• _EXERCISE GOAL_
Once the data has been read, restate all of it exactly.
--- DATA LISTING Enclosed Below ---
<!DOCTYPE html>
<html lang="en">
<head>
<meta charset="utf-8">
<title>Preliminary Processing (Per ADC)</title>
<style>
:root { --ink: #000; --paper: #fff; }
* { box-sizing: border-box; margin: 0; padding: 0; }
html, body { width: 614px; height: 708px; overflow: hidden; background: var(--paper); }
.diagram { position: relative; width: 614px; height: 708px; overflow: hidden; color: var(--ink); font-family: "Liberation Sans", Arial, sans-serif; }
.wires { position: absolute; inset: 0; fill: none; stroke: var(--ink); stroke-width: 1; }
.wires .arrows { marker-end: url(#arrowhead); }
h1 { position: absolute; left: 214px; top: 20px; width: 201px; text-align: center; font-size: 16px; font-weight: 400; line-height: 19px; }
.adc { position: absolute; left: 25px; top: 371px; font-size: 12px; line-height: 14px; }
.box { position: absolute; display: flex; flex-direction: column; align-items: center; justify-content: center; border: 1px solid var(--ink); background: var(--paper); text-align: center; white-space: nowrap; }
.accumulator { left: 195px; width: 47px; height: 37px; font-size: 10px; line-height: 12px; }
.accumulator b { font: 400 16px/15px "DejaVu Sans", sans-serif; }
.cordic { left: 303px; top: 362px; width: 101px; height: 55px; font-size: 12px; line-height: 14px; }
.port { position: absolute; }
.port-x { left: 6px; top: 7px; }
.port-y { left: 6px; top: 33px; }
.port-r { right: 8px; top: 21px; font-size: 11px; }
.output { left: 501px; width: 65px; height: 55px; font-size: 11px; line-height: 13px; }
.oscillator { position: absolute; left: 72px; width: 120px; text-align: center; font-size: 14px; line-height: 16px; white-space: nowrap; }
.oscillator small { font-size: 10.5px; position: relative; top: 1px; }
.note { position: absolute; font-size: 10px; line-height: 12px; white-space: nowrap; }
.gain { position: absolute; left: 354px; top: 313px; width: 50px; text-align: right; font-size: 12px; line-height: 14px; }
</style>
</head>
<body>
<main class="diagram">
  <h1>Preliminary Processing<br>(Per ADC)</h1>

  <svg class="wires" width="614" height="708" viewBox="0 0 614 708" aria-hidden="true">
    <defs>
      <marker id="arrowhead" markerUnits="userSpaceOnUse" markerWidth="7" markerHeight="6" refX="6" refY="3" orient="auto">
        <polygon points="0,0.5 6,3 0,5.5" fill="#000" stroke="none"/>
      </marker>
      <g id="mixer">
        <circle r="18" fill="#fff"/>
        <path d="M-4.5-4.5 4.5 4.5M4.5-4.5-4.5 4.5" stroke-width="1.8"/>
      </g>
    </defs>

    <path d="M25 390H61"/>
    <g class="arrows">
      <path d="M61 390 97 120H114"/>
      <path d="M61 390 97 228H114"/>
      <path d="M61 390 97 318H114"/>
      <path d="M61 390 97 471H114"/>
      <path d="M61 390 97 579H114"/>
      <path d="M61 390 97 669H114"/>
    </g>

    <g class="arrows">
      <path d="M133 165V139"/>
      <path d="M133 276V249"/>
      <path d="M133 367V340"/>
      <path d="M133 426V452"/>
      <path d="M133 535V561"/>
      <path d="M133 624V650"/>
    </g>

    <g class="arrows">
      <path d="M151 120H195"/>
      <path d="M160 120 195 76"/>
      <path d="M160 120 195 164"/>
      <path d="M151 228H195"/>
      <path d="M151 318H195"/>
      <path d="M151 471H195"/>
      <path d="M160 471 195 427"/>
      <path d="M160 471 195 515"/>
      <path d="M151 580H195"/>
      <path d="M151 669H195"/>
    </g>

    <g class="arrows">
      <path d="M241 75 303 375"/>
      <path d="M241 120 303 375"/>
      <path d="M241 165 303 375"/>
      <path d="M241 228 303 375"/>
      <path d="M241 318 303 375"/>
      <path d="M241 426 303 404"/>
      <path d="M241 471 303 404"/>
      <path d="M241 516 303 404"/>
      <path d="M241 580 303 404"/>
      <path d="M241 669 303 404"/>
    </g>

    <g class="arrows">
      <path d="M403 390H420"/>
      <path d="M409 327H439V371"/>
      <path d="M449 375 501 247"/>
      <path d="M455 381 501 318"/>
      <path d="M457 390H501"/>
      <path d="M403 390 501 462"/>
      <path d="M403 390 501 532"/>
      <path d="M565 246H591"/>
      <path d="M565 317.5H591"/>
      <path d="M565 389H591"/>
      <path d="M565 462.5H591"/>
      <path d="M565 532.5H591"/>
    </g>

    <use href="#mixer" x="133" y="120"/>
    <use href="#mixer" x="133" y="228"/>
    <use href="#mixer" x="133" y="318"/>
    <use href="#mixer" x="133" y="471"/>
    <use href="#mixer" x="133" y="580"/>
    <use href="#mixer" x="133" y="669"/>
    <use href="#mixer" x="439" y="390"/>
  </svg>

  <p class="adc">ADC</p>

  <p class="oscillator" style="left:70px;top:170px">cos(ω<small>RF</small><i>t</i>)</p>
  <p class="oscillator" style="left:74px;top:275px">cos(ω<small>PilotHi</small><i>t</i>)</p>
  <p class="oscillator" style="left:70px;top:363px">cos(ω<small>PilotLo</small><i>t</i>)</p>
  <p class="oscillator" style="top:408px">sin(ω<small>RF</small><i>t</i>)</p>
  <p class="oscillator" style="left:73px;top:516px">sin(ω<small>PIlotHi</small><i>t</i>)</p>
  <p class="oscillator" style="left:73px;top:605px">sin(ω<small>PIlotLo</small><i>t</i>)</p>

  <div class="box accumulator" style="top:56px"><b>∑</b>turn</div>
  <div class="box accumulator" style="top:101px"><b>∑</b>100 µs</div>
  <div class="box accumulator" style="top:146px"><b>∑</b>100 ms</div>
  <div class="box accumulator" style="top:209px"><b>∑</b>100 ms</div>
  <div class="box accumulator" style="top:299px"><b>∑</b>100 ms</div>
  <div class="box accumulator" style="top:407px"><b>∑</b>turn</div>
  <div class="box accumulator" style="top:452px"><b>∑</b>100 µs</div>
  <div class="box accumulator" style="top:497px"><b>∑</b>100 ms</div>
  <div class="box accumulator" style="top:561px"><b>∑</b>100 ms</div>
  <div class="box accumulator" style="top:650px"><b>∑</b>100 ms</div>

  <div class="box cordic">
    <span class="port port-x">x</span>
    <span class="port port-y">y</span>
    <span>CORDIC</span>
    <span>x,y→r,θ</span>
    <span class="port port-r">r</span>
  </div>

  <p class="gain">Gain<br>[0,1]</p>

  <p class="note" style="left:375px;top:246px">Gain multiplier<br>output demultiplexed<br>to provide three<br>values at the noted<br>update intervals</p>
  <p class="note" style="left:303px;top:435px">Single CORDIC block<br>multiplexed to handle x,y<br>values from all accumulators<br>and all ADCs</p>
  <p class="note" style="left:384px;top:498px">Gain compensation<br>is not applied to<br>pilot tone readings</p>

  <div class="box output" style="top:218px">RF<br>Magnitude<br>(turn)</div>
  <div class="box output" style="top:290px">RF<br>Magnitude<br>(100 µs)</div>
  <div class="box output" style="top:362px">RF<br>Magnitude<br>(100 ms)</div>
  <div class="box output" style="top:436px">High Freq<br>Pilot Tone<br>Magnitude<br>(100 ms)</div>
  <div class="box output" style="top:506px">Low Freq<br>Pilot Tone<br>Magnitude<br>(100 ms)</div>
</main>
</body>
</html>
--- End of Enclosed DATA LISTING ---
• _OUTPUT FOR THIS EXERCISE_
<!DOCTYPE html>
<html lang="en">
<head>
<meta charset="utf-8">
<title>Preliminary Processing (Per ADC)</title>
<style>
:root { --ink: #000; --paper: #fff; }
* { box-sizing: border-box; margin: 0; padding: 0; }
html, body { width: 614px; height: 708px; overflow: hidden; background: var(--paper); }
.diagram { position: relative; width: 614px; height: 708px; overflow: hidden; color: var(--ink); font-family: "Liberation Sans", Arial, sans-serif; }
.wires { position: absolute; inset: 0; fill: none; stroke: var(--ink); stroke-width: 1; }
.wires .arrows { marker-end: url(#arrowhead); }
h1 { position: absolute; left: 214px; top: 20px; width: 201px; text-align: center; font-size: 16px; font-weight: 400; line-height: 19px; }
.adc { position: absolute; left: 25px; top: 371px; font-size: 12px; line-height: 14px; }
.box { position: absolute; display: flex; flex-direction: column; align-items: center; justify-content: center; border: 1px solid var(--ink); background: var(--paper); text-align: center; white-space: nowrap; }
.accumulator { left: 195px; width: 47px; height: 37px; font-size: 10px; line-height: 12px; }
.accumulator b { font: 400 16px/15px "DejaVu Sans", sans-serif; }
.cordic { left: 303px; top: 362px; width: 101px; height: 55px; font-size: 12px; line-height: 14px; }
.port { position: absolute; }
.port-x { left: 6px; top: 7px; }
.port-y { left: 6px; top: 33px; }
.port-r { right: 8px; top: 21px; font-size: 11px; }
.output { left: 501px; width: 65px; height: 55px; font-size: 11px; line-height: 13px; }
.oscillator { position: absolute; left: 72px; width: 120px; text-align: center; font-size: 14px; line-height: 16px; white-space: nowrap; }
.oscillator small { font-size: 10.5px; position: relative; top: 1px; }
.note { position: absolute; font-size: 10px; line-height: 12px; white-space: nowrap; }
.gain { position: absolute; left: 354px; top: 313px; width: 50px; text-align: right; font-size: 12px; line-height: 14px; }
</style>
</head>
<body>
<main class="diagram">
  <h1>Preliminary Processing<br>(Per ADC)</h1>

  <svg class="wires" width="614" height="708" viewBox="0 0 614 708" aria-hidden="true">
    <defs>
      <marker id="arrowhead" markerUnits="userSpaceOnUse" markerWidth="7" markerHeight="6" refX="6" refY="3" orient="auto">
        <polygon points="0,0.5 6,3 0,5.5" fill="#000" stroke="none"/>
      </marker>
      <g id="mixer">
        <circle r="18" fill="#fff"/>
        <path d="M-4.5-4.5 4.5 4.5M4.5-4.5-4.5 4.5" stroke-width="1.8"/>
      </g>
    </defs>

    <path d="M25 390H61"/>
    <g class="arrows">
      <path d="M61 390 97 120H114"/>
      <path d="M61 390 97 228H114"/>
      <path d="M61 390 97 318H114"/>
      <path d="M61 390 97 471H114"/>
      <path d="M61 390 97 579H114"/>
      <path d="M61 390 97 669H114"/>
    </g>

    <g class="arrows">
      <path d="M133 165V139"/>
      <path d="M133 276V249"/>
      <path d="M133 367V340"/>
      <path d="M133 426V452"/>
      <path d="M133 535V561"/>
      <path d="M133 624V650"/>
    </g>

    <g class="arrows">
      <path d="M151 120H195"/>
      <path d="M160 120 195 76"/>
      <path d="M160 120 195 164"/>
      <path d="M151 228H195"/>
      <path d="M151 318H195"/>
      <path d="M151 471H195"/>
      <path d="M160 471 195 427"/>
      <path d="M160 471 195 515"/>
      <path d="M151 580H195"/>
      <path d="M151 669H195"/>
    </g>

    <g class="arrows">
      <path d="M241 75 303 375"/>
      <path d="M241 120 303 375"/>
      <path d="M241 165 303 375"/>
      <path d="M241 228 303 375"/>
      <path d="M241 318 303 375"/>
      <path d="M241 426 303 404"/>
      <path d="M241 471 303 404"/>
      <path d="M241 516 303 404"/>
      <path d="M241 580 303 404"/>
      <path d="M241 669 303 404"/>
    </g>

    <g class="arrows">
      <path d="M403 390H420"/>
      <path d="M409 327H439V371"/>
      <path d="M449 375 501 247"/>
      <path d="M455 381 501 318"/>
      <path d="M457 390H501"/>
      <path d="M403 390 501 462"/>
      <path d="M403 390 501 532"/>
      <path d="M565 246H591"/>
      <path d="M565 317.5H591"/>
      <path d="M565 389H591"/>
      <path d="M565 462.5H591"/>
      <path d="M565 532.5H591"/>
    </g>

    <use href="#mixer" x="133" y="120"/>
    <use href="#mixer" x="133" y="228"/>
    <use href="#mixer" x="133" y="318"/>
    <use href="#mixer" x="133" y="471"/>
    <use href="#mixer" x="133" y="580"/>
    <use href="#mixer" x="133" y="669"/>
    <use href="#mixer" x="439" y="390"/>
  </svg>

  <p class="adc">ADC</p>

  <p class="oscillator" style="left:70px;top:170px">cos(ω<small>RF</small><i>t</i>)</p>
  <p class="oscillator" style="left:74px;top:275px">cos(ω<small>PilotHi</small><i>t</i>)</p>
  <p class="oscillator" style="left:70px;top:363px">cos(ω<small>PilotLo</small><i>t</i>)</p>
  <p class="oscillator" style="top:408px">sin(ω<small>RF</small><i>t</i>)</p>
  <p class="oscillator" style="left:73px;top:516px">sin(ω<small>PIlotHi</small><i>t</i>)</p>
  <p class="oscillator" style="left:73px;top:605px">sin(ω<small>PIlotLo</small><i>t</i>)</p>

  <div class="box accumulator" style="top:56px"><b>∑</b>turn</div>
  <div class="box accumulator" style="top:101px"><b>∑</b>100 µs</div>
  <div class="box accumulator" style="top:146px"><b>∑</b>100 ms</div>
  <div class="box accumulator" style="top:209px"><b>∑</b>100 ms</div>
  <div class="box accumulator" style="top:299px"><b>∑</b>100 ms</div>
  <div class="box accumulator" style="top:407px"><b>∑</b>turn</div>
  <div class="box accumulator" style="top:452px"><b>∑</b>100 µs</div>
  <div class="box accumulator" style="top:497px"><b>∑</b>100 ms</div>
  <div class="box accumulator" style="top:561px"><b>∑</b>100 ms</div>
  <div class="box accumulator" style="top:650px"><b>∑</b>100 ms</div>

  <div class="box cordic">
    <span class="port port-x">x</span>
    <span class="port port-y">y</span>
    <span>CORDIC</span>
    <span>x,y→r,θ</span>
    <span class="port port-r">r</span>
  </div>

  <p class="gain">Gain<br>[0,1]</p>

  <p class="note" style="left:375px;top:246px">Gain multiplier<br>output demultiplexed<br>to provide three<br>values at the noted<br>update intervals</p>
  <p class="note" style="left:303px;top:435px">Single CORDIC block<br>multiplexed to handle x,y<br>values from all accumulators<br>and all ADCs</p>
  <p class="note" style="left:384px;top:498px">Gain compensation<br>is not applied to<br>pilot tone readings</p>

  <div class="box output" style="top:218px">RF<br>Magnitude<br>(turn)</div>
  <div class="box output" style="top:290px">RF<br>Magnitude<br>(100 µs)</div>
  <div class="box output" style="top:362px">RF<br>Magnitude<br>(100 ms)</div>
  <div class="box output" style="top:436px">High Freq<br>Pilot Tone<br>Magnitude<br>(100 ms)</div>
  <div class="box output" style="top:506px">Low Freq<br>Pilot Tone<br>Magnitude<br>(100 ms)</div>
</main>
</body>
</html>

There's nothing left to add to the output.